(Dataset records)
........

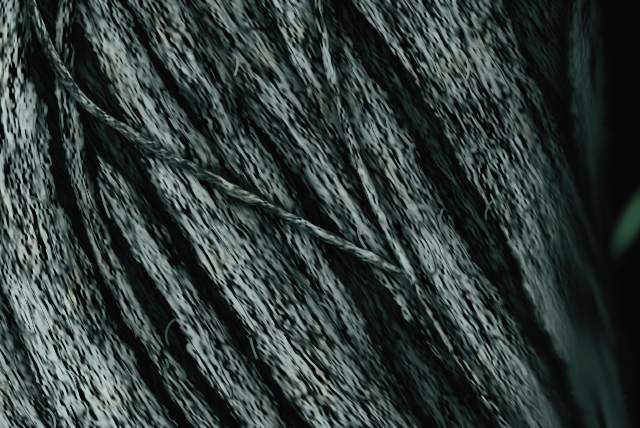
Give the GLSL for this texture, as a Shadertoy shader.

```glsl
const int STRIPS = 11;
const int HAIRS = 22;
const float GAIN = 1.42;            // overall light on the wood
const float RELIEF = 1.25;          // strength of side light on the fibres
const float RAGGED = 0.016;         // roughness of strip edges
const float SHADOW_REACH = 0.05;
const float TWIG_WIDTH = 0.0125;
const float EDGE = 0.002;
const float WHITE = 0.80;           // brightest tone of the wood
const vec3 LEAF_GREEN = vec3(0.13, 0.27, 0.19);
const vec3 WARM_BARK = vec3(0.025, 0.0, -0.025);

// Strips from back to front: start x, slope, bend, half width
const vec4 PATH[STRIPS] = vec4[STRIPS](
    vec4(1.37, 0.02, 0.06, 0.040), vec4(1.00, 0.62, -0.20, 0.140),
    vec4(0.52, 0.68, 0.00, 0.112), vec4(0.69, 0.54, 0.03, 0.070),
    vec4(0.37, 0.56, 0.00, 0.056), vec4(0.22, 0.48, 0.15, 0.052),
    vec4(0.74, 0.15, 0.30, 0.012), vec4(0.02, 0.57, 0.03, 0.040),
    vec4(0.16, -0.12, 0.45, 0.021), vec4(-0.13, -0.10, 0.36, 0.110),
    vec4(0.02, -0.10, 0.36, 0.060));
// Light, growth of width downwards, start height
const vec3 LOOK[STRIPS] = vec3[STRIPS](
    vec3(0.25, 0.00, -1.0), vec3(0.60, -0.08, -1.0),
    vec3(0.62, -0.07, -1.0), vec3(0.70, 0.01, -1.0),
    vec3(0.72, 0.00, -1.0), vec3(0.85, 0.05, -1.0),
    vec3(0.80, 0.00, -1.0), vec3(0.72, 0.01, 0.34),
    vec3(0.60, 0.01, -1.0), vec3(0.85, 0.04, -1.0),
    vec3(1.12, 0.06, -1.0));

float hash(vec2 p) {
    vec3 a = fract(p.xyx * 0.1031);
    a += dot(a, a.yzx + 33.33);
    return fract((a.x + a.y) * a.z);
}

float noise(vec2 p) {
    vec2 cell = floor(p), f = fract(p);
    f = f * f * (3.0 - 2.0 * f);
    return mix(mix(hash(cell), hash(cell + vec2(1, 0)), f.x),
               mix(hash(cell + vec2(0, 1)), hash(cell + vec2(1, 1)), f.x), f.y);
}

// Height of broken fibres; q runs across them, s along them
float fibreHeight(float q, float s, float sharp) {
    float coarse = noise(vec2(q * 55.0, s * 7.0));
    float medium = noise(vec2(q * 115.0 + 31.0, s * 24.0));
    float fine = noise(vec2(q * 200.0 + 77.0, s * 85.0));
    return 0.34 * coarse + sharp * (0.34 * medium + 0.32 * fine) + 0.33 * (1.0 - sharp);
}

// Side-lit wood with cracks, flakes and worn patches
float woodTone(float q, float s, float sharp) {
    q += 0.010 * (noise(vec2(q * 18.0, s * 9.0)) - 0.5);
    q += 0.005 * (noise(vec2(q * 60.0, s * 42.0)) - 0.5);
    float h = fibreHeight(q, s, sharp);
    float slope = h - fibreHeight(q - 0.0035, s, sharp);
    float tone = smoothstep(0.16, 0.92, h + RELIEF * slope);
    float crack = abs(noise(vec2(q * 40.0 + 9.0, s * 7.0)) - 0.5);
    tone *= mix(1.0, smoothstep(-0.01, 0.08, crack), 0.8 * sharp);
    float flake = smoothstep(0.66, 0.76, noise(vec2(q * 95.0, s * 60.0)));
    tone += sharp * 0.28 * flake * tone;
    return tone * (0.68 + 0.6 * noise(vec2(q * 13.0, s * 8.0)));
}

// Lays one strip over the tone below and drops its shadow
float addStrip(float tone, vec2 p, int i, float sharp) {
    vec4 path = PATH[i];
    vec3 look = LOOK[i];
    float slope = path.y + 2.0 * path.z * p.y;
    float q = (p.x - path.x - p.y * (path.y + path.z * p.y)) * inversesqrt(1.0 + slope * slope);
    float id = float(i) * 5.7;
    float width = max(path.w + look.y * p.y, 0.01);
    width *= 0.85 + 0.3 * noise(vec2(p.y * 7.0, id));
    width *= smoothstep(look.z, look.z + 0.12, p.y);
    float rough = noise(vec2(p.y * 28.0, id + sign(q))) + 0.5 * noise(vec2(p.y * 120.0, id + q * 60.0));
    float d = abs(q) - width + RAGGED * (rough - 0.75) * min(1.0, width * 30.0);
    float soft = mix(0.03, EDGE, sharp);
    tone *= mix(0.22, 1.0, smoothstep(0.0, SHADOW_REACH, d));
    float across = q / max(width, 0.004);
    float wood = woodTone(q + id, p.y, sharp) * look.x * GAIN;
    wood *= mix(1.08, 0.45, smoothstep(0.0, 1.1, across));
    wood *= mix(0.6, 1.0, smoothstep(0.0, 0.008, -d));
    return mix(tone, wood, smoothstep(soft, -soft, d));
}

// Thin twig that swings in from the upper left
float addTwig(float tone, vec2 p) {
    float swing = 0.205 * exp(-14.0 * (p.x - 0.07));
    float slope = 0.5 + 14.0 * swing;
    float q = (p.y - 0.17 - 0.5 * p.x + swing) * inversesqrt(1.0 + slope * slope);
    q += 0.005 * (noise(vec2(p.x * 45.0, 3.0)) - 0.5);
    float ends = 1.0 - smoothstep(0.9, 0.96, p.x);
    float d = abs(q) - TWIG_WIDTH * (0.7 + 0.45 * noise(vec2(p.x * 26.0, 8.0)));
    tone *= mix(1.0, mix(0.25, 1.0, smoothstep(0.0, 0.025, d)), ends);
    float wood = (0.1 + 0.85 * woodTone(q + 4.0, p.x + p.y, 1.0)) * mix(1.3, 0.4, smoothstep(-0.006, 0.008, q));
    return mix(tone, wood, ends * smoothstep(EDGE, -EDGE, d));
}

// Loose curled hairs
float addHairs(float tone, vec2 p) {
    for (int i = 0; i < HAIRS; i++) {
        float id = float(i) + 1.0;
        vec2 r = p - vec2(1.15 * hash(vec2(id, 2.3)), hash(vec2(id, 7.1)));
        float angle = mix(0.6, 2.2, hash(vec2(id, 4.9)));
        r = vec2(dot(r, vec2(cos(angle), sin(angle))), dot(r, vec2(-sin(angle), cos(angle))));
        float len = mix(0.012, 0.045, hash(vec2(id, 9.4)));
        float curl = (hash(vec2(id, 6.2)) - 0.5) * 26.0;
        float d = abs(r.y - curl * r.x * r.x) / sqrt(1.0 + 4.0 * curl * curl * r.x * r.x);
        float hair = smoothstep(0.004, 0.0015, d) * smoothstep(len, len * 0.7, abs(r.x));
        tone = mix(tone, mix(0.25, 0.9, hash(vec2(id, 1.8))), hair * 0.85);
    }
    return tone;
}

void mainImage(out vec4 fragColor, in vec2 fragCoord) {
    vec2 p = fragCoord / iResolution.y;
    p.y = 1.0 - p.y;
    float sharp = 1.0 - smoothstep(1.14, 1.42, p.x + 0.12 * (p.y - 0.5));

    // Deep bark, then strips, twig and hairs
    float tone = 0.2 * woodTone((p.x - 0.6 * p.y) * 0.85 + 2.0, p.y, sharp) * sharp;
    for (int i = 0; i < STRIPS; i++) tone = addStrip(tone, p, i, sharp);
    tone = addHairs(addTwig(tone, p), p);
    tone *= mix(0.3, 1.0, sharp);
    tone = 0.026 + WHITE * (1.0 - exp(-1.3 * tone));

    // Cold grade with brown stains
    vec3 color = tone + vec3(-0.05, 0.017, 0.002) * smoothstep(0.02, 0.16, tone);
    float stain = smoothstep(0.66, 0.85, noise(p * vec2(16.0, 13.0)));
    color += WARM_BARK * stain * smoothstep(0.1, 0.35, tone);

    // Blurred leaf at the right
    vec2 leaf = p - vec2(1.48, 0.51);
    leaf = vec2(leaf.x + 0.45 * leaf.y, leaf.y);
    color += LEAF_GREEN * smoothstep(1.0, 0.2, length(leaf / vec2(0.045, 0.11)));
    fragColor = vec4(color, 1.0);
}
```
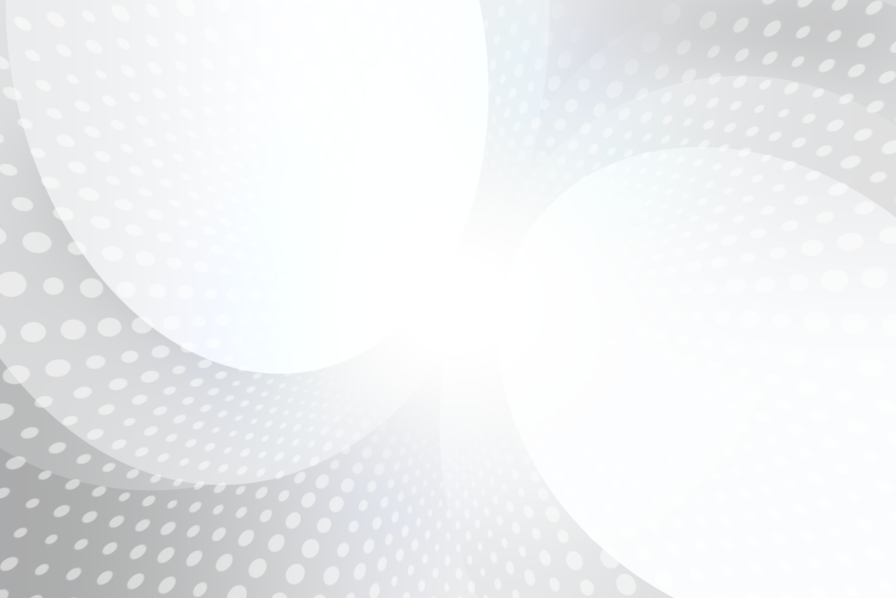
This background is drawn by a Shadertoy shader. Its source:

```glsl
const float TAU = 6.2831853;

float hash(vec2 cell) {
    vec3 q = fract(vec3(cell.xyx) * 0.1031);
    q += dot(q, q.yzx + 33.33);
    return fract((q.x + q.y) * q.z);
}

// Approximate signed distance to an ellipse whose rows slide sideways by shear
float ellipse(vec2 p, vec2 center, vec2 radii, float shear) {
    vec2 d = p - center;
    d.x -= shear * d.y;
    vec2 q = d / radii;
    return (length(q) - 1.0) * length(q) / max(length(q / radii), 0.001);
}

float cover(float dist) {
    float pixel = 1.0 / iResolution.y;
    return 1.0 - smoothstep(-pixel, pixel, dist);
}

float blob(vec2 p, vec2 center, vec2 size) {
    vec2 q = (p - center) / size;
    return exp(-dot(q, q));
}

// Halftone rays: columns bunch and spread around the focus
float halftone(vec2 offset) {
    float r = max(length(offset), 0.001);
    float angle = atan(offset.y, offset.x);
    float phase = 6.0 * (angle + 2.63);
    float density = 100.0 / TAU + 7.2 * cos(phase);
    float u = angle * 100.0 / TAU + 1.2 * sin(phase);
    float column = floor(u);
    float v = log(r) * 10.0 + 0.5 * mod(column, 2.0);
    vec2 id = vec2(mod(column, 100.0), floor(v) + 80.0);

    float spread = 0.5 - 0.5 * cos(phase);
    vec2 size = vec2(0.25, mix(0.19, 0.34, spread)) * mix(0.75, 1.1, hash(id));
    vec2 local = vec2(fract(u), fract(v)) - 0.5;
    float dist = (length(local / size) - 1.0) * size.x;
    float soft = density / (r * iResolution.y);
    return (1.0 - smoothstep(-soft, soft, dist)) * smoothstep(0.12, 0.4, r);
}

void mainImage(out vec4 fragColor, in vec2 fragCoord) {
    vec2 p = fragCoord / iResolution.y;
    p.x += 0.5 * (1.5 - iResolution.x / iResolution.y);
    vec2 focus = vec2(0.76, 0.49);

    float leftInner = ellipse(p, vec2(0.414, 0.922), vec2(0.40, 0.547), -0.1);
    float leftOuter = ellipse(p, vec2(0.371, 1.0), vec2(0.549, 0.811), 0.0);
    float leftLow = ellipse(p, vec2(0.254, 0.57), vec2(0.44, 0.39), 0.0);
    float rightInner = ellipse(p, vec2(1.27, 0.346), vec2(0.425, 0.408), -0.24);
    float rightMiddle = ellipse(p, vec2(1.24, 0.287), vec2(0.504, 0.586), 0.0);
    float rightOuter = ellipse(p, vec2(1.309, 0.385), vec2(0.537, 0.645), 0.0);

    // Backdrop, darkest at the lower left
    float shade = mix(0.67, 0.93, smoothstep(0.0, 0.85, p.x));
    shade -= 0.08 * smoothstep(0.85, 1.1, p.x);
    shade = mix(shade, shade + 0.06, cover(leftLow));

    // Right-hand discs
    float outerShade = 0.93 - 0.12 * blob(p, vec2(1.27, 0.96), vec2(0.27, 0.12));
    outerShade -= 0.06 * smoothstep(1.2, 1.5, p.x);
    shade = mix(shade, outerShade, cover(rightOuter));
    float middleShade = 0.95 - 0.07 * smoothstep(0.85, 1.45, p.x);
    middleShade -= 0.045 * (1.0 - smoothstep(0.0, 0.25, p.y));
    shade = mix(shade, middleShade, cover(rightMiddle));
    float rightFade = smoothstep(0.35, 0.85, p.y) * smoothstep(0.85, 1.45, p.x);
    shade = mix(shade, mix(0.99, 0.915, rightFade), cover(rightInner));

    // Left-hand discs, the inner one casting a soft shadow
    float leftShade = mix(0.865, 0.945, smoothstep(-0.05, 0.8, p.x));
    leftShade += 0.04 * smoothstep(0.5, 0.9, p.y) * (1.0 - smoothstep(0.0, 0.4, p.x));
    float shadow = exp(-max(leftInner, 0.0) / 0.07);
    shadow *= (1.0 - smoothstep(0.25, 0.7, p.x)) * (1.0 - smoothstep(0.6, 0.95, p.y));
    shade = mix(shade, leftShade - 0.07 * shadow, 0.9 * cover(leftOuter));
    shade = mix(shade, mix(0.925, 0.998, smoothstep(0.0, 0.55, p.x)), cover(leftInner));

    vec3 color = shade * vec3(0.996, 1.0, 1.004);

    // Pale blue and mint tints
    float blue = blob(p, vec2(0.39, 0.44), vec2(0.12, 0.18))
        + blob(p, vec2(0.64, 0.17), vec2(0.14, 0.14))
        + blob(p, vec2(0.95, 0.87), vec2(0.13, 0.13));
    float mint = blob(p, vec2(0.48, 0.52), vec2(0.10, 0.22))
        + blob(p, vec2(1.02, 0.72), vec2(0.16, 0.12))
        + blob(p, vec2(0.86, 0.9), vec2(0.06, 0.16));
    color += blue * vec3(-0.018, -0.009, 0.018) + mint * vec3(-0.018, 0.008, 0.004);

    // Dots, absent from the dark wedge at the top
    float dots = halftone(p - focus) * (1.0 - blob(p, vec2(1.03, 0.98), vec2(0.18, 0.14)));
    color = mix(color, vec3(1.0), 0.5 * dots);

    // Central light
    float glow = blob(p, focus, vec2(0.27, 0.23));
    color = mix(color, vec3(1.0), min(1.0, 1.1 * glow));
    fragColor = vec4(clamp(color, 0.0, 1.0), 1.0);
}
```
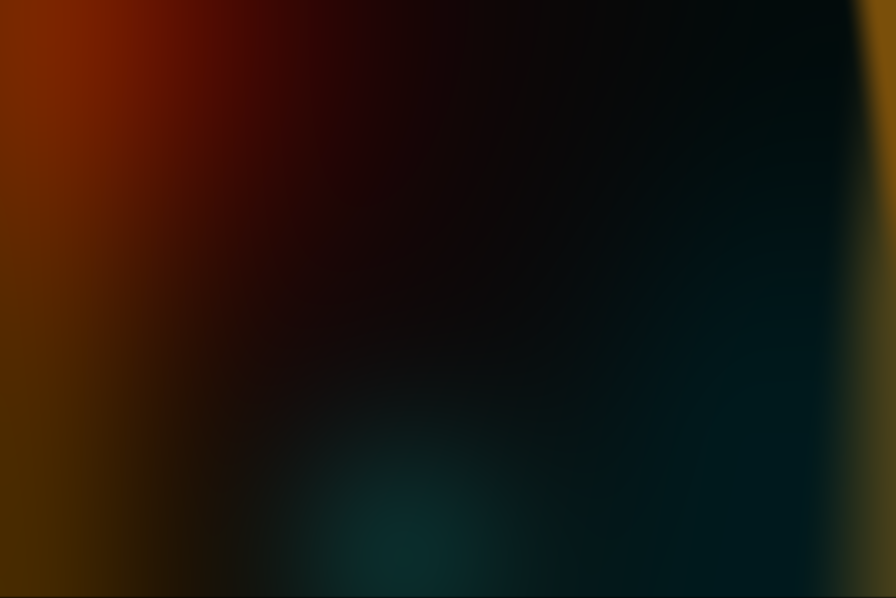
Reproduce this background procedurally as a Shadertoy shader.

```glsl
// Dark blurred light field: amber and ember glows on the left, a teal pool
// below, a leaning blue-green curtain and a golden wedge at the right edge.
// Elliptical Gaussian glows are summed, then the right edge is blended on top.

const vec2 FRAME = vec2(1.5, 1.0);              // canvas units, origin lower left

const vec3 NIGHT       = vec3(0.042, 0.027, 0.024);
const vec3 AMBER       = vec3(0.235, 0.142, 0.000);
const vec3 EMBER       = vec3(0.255, 0.010, 0.000);
const vec3 POOL        = vec3(0.000, 0.115, 0.115);
const vec3 CURTAIN_TOP = vec3(0.006, 0.045, 0.045);
const vec3 CURTAIN_LOW = vec3(0.000, 0.100, 0.112);
const vec3 LOW_HAZE    = vec3(0.000, 0.035, 0.028);
const vec3 OLIVE       = vec3(0.310, 0.265, 0.100);
const vec3 GOLD        = vec3(0.480, 0.310, 0.040);

const float AMBER_WIDTH    = 0.200;
const vec2  EMBER_CENTER   = vec2(0.22, 0.97);
const vec2  EMBER_SIZE     = vec2(0.275, 0.33);
const vec2  POOL_CENTER    = vec2(0.67, 0.08);
const vec2  POOL_SIZE      = vec2(0.145, 0.16);
const vec2  CURTAIN_X      = vec2(1.22, 1.38);  // bottom, top
const float CURTAIN_WIDTH  = 0.25;
const float HAZE_HEIGHT    = 0.25;
const vec2  BLUR_START     = vec2(1.325, 1.410); // bottom, top
const vec2  BLUR_END       = vec2(1.540, 1.480); // bottom, top
const float WEDGE_TOP_X    = 1.440;
const float WEDGE_SLOPE    = 0.130;             // drift to the right going down
const float WEDGE_SOFTNESS = 0.030;
const float BORDER         = 0.004;             // thin dim lower rim
const float BORDER_DIM     = 0.45;

float gaussian(float d, float size) {
    d /= size;
    return exp(-0.5 * d * d);
}

float glow(vec2 p, vec2 center, vec2 size) {
    vec2 d = (p - center) / size;
    return exp(-0.5 * dot(d, d));
}

// Cool backdrop, deepening toward the right and the bottom.
vec3 backdrop(vec2 p) {
    vec3 curtain = mix(CURTAIN_LOW, CURTAIN_TOP, smoothstep(0.25, 1.0, p.y));
    float center = mix(CURTAIN_X.x, CURTAIN_X.y, p.y);
    float reach = gaussian(min(p.x - center, 0.0), CURTAIN_WIDTH);
    float haze = gaussian(p.y, HAZE_HEIGHT) * smoothstep(0.25, 0.65, p.x) * (1.0 - reach);
    return mix(NIGHT, curtain, reach) + LOW_HAZE * haze;
}

// Olive blur that widens going down, under a crisper slanted gold wedge.
vec3 rightEdge(vec3 color, vec2 p) {
    float start = mix(BLUR_START.x, BLUR_START.y, p.y);
    float end = mix(BLUR_END.x, BLUR_END.y, p.y);
    float strength = 1.0 - 0.8 * smoothstep(0.45, 1.0, p.y);
    color = mix(color, OLIVE, strength * smoothstep(start, end, p.x));

    float edge = WEDGE_TOP_X + WEDGE_SLOPE * (1.0 - p.y);
    float wedge = smoothstep(edge - WEDGE_SOFTNESS, edge + WEDGE_SOFTNESS, p.x);
    return mix(color, GOLD, wedge * smoothstep(0.40, 0.70, p.y));
}

void mainImage(out vec4 fragColor, in vec2 fragCoord) {
    vec2 p = fragCoord / iResolution.xy * FRAME;

    // Blue and green are muted where the warm light dominates.
    float emberLight = glow(p, EMBER_CENTER, EMBER_SIZE);
    vec3 color = backdrop(p);
    color.b *= smoothstep(0.05, 0.55, p.x) * (1.0 - 0.7 * emberLight);
    color.g *= 1.0 - 0.8 * sqrt(emberLight);

    color += AMBER * gaussian(p.x, AMBER_WIDTH);
    color += EMBER * emberLight;
    color += POOL * glow(p, POOL_CENTER, POOL_SIZE);

    color = rightEdge(color, p);
    color *= mix(BORDER_DIM, 1.0, smoothstep(0.0, BORDER, p.y));

    fragColor = vec4(clamp(color, 0.0, 1.0), 1.0);
}
```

........

Problem description => Find the lines above that contain the word "woodTone" and copy each one.

Task response =>
float woodTone(float q, float s, float sharp) {
    float wood = woodTone(q + id, p.y, sharp) * look.x * GAIN;
    float wood = (0.1 + 0.85 * woodTone(q + 4.0, p.x + p.y, 1.0)) * mix(1.3, 0.4, smoothstep(-0.006, 0.008, q));
    float tone = 0.2 * woodTone((p.x - 0.6 * p.y) * 0.85 + 2.0, p.y, sharp) * sharp;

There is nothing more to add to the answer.